What does the latest budget mean for SMEs?

Business measures at the heart of Chancellor George Osborne’s latest budget delivery included help for exporters and tax-breaks designed to put wind in the sails of manufacturers.

“We need our businesses to export more, build more, invest more and manufacture more,” Osborne said. But was it enough for SMEs? And will they have time to reap the benefits before the next general election?

More exports to growth markets

Three years ago, George Osborne declared a “march of the makers” calling upon manufacturers, many of whom are SMEs, to start exporting more to high growth markets like China, India and Brazil.

He’s paved the way for this to happen in his latest budget delivery by doubling the amount provided for export finance to £3 billion. He’s also slashed the interest charged on this support by a third.

While this comes as good news for SMEs, a big challenge still lays ahead – specifically with access to finance and funding as banks still show a reluctance to lend to these types of businesses.

More cash back

It is welcome news that the rate for SMEs research and development tax credit will rise to 14.5% from 11%. This means a greater amount of cash back in relation to qualifying research and development outlay – a big help for SMEs as many will often post losses during their early years.

More allowances

The chancellor has also doubled the annual investment allowance from £250,000 to £500,000 and extended it until the end of 2015. On the surface, this would appear to be a positive move for SMEs but while it allows for businesses to plan infrastructure projects with confidence, for the vast majority, the temporary doubling could create confusion.

There’s an uncertainty as to what will happen when the temporary enhanced limited ends in 2015. Furthermore it will only be relevant to SMEs with the surplus cash available to make such an investment; bringing us back to the difficulty surrounding borrowing money.

More efficiency

Osborne has also promised to cut business energy costs by £7 billion; something which will be welcomed in particular by SMEs operating in the food and drink sector – Britain’s largest manufacturing industry.

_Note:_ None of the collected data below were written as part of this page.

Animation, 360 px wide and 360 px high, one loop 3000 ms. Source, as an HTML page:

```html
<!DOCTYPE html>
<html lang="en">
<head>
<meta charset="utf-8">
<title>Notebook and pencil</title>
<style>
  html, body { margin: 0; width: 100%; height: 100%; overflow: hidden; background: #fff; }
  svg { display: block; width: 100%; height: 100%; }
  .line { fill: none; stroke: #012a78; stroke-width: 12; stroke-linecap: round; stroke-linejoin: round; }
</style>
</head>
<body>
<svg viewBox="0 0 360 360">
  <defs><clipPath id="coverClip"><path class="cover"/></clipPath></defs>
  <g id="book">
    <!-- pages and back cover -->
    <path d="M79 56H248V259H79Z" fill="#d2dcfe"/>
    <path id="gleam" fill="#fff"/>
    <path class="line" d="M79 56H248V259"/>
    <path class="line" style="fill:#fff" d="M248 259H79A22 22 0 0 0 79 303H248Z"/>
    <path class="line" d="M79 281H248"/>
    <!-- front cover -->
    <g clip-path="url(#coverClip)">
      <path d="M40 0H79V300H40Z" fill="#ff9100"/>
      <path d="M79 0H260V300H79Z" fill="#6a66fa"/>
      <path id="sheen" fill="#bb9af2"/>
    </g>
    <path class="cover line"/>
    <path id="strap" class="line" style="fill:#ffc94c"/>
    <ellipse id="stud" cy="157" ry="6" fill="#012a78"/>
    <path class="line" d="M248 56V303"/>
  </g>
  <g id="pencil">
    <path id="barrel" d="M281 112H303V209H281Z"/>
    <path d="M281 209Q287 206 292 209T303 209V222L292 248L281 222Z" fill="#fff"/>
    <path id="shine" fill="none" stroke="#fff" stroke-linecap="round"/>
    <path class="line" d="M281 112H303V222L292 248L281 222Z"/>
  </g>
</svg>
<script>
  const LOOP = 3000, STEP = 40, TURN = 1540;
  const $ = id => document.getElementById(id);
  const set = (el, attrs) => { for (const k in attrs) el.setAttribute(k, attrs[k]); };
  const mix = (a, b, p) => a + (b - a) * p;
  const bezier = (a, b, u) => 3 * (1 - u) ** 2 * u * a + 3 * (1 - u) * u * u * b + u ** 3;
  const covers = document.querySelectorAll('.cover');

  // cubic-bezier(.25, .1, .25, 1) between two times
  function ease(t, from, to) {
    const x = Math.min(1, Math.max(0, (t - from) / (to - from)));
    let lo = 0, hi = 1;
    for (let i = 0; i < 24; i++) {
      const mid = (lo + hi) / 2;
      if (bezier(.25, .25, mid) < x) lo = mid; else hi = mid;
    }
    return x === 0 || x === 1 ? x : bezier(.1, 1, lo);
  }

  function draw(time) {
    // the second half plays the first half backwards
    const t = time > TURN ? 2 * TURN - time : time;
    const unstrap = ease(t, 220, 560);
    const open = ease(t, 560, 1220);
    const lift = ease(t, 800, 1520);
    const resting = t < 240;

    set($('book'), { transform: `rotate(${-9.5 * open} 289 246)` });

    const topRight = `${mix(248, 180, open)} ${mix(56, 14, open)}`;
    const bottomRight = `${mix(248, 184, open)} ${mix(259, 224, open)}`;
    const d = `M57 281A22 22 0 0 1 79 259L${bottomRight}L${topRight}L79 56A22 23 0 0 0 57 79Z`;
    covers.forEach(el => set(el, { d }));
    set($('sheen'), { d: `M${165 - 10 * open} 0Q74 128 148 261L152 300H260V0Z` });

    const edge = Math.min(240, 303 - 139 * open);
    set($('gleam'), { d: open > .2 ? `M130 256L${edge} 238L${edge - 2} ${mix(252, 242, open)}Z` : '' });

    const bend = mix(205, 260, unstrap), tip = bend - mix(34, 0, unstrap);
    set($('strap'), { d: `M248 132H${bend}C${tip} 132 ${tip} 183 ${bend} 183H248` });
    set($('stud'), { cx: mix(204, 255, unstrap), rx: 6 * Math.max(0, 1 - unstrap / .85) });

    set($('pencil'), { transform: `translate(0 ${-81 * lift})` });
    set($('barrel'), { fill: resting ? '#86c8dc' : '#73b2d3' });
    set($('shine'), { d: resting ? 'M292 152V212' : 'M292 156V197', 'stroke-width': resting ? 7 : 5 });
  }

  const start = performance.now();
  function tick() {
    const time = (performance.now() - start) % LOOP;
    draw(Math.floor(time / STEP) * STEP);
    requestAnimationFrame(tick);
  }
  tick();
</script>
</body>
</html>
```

It aims to reward those who invest in energy efficient technologies, but will the reward be enough to keep Britain’s economic recovery on track? And will it keep the Conservatives in power by the end of 2015?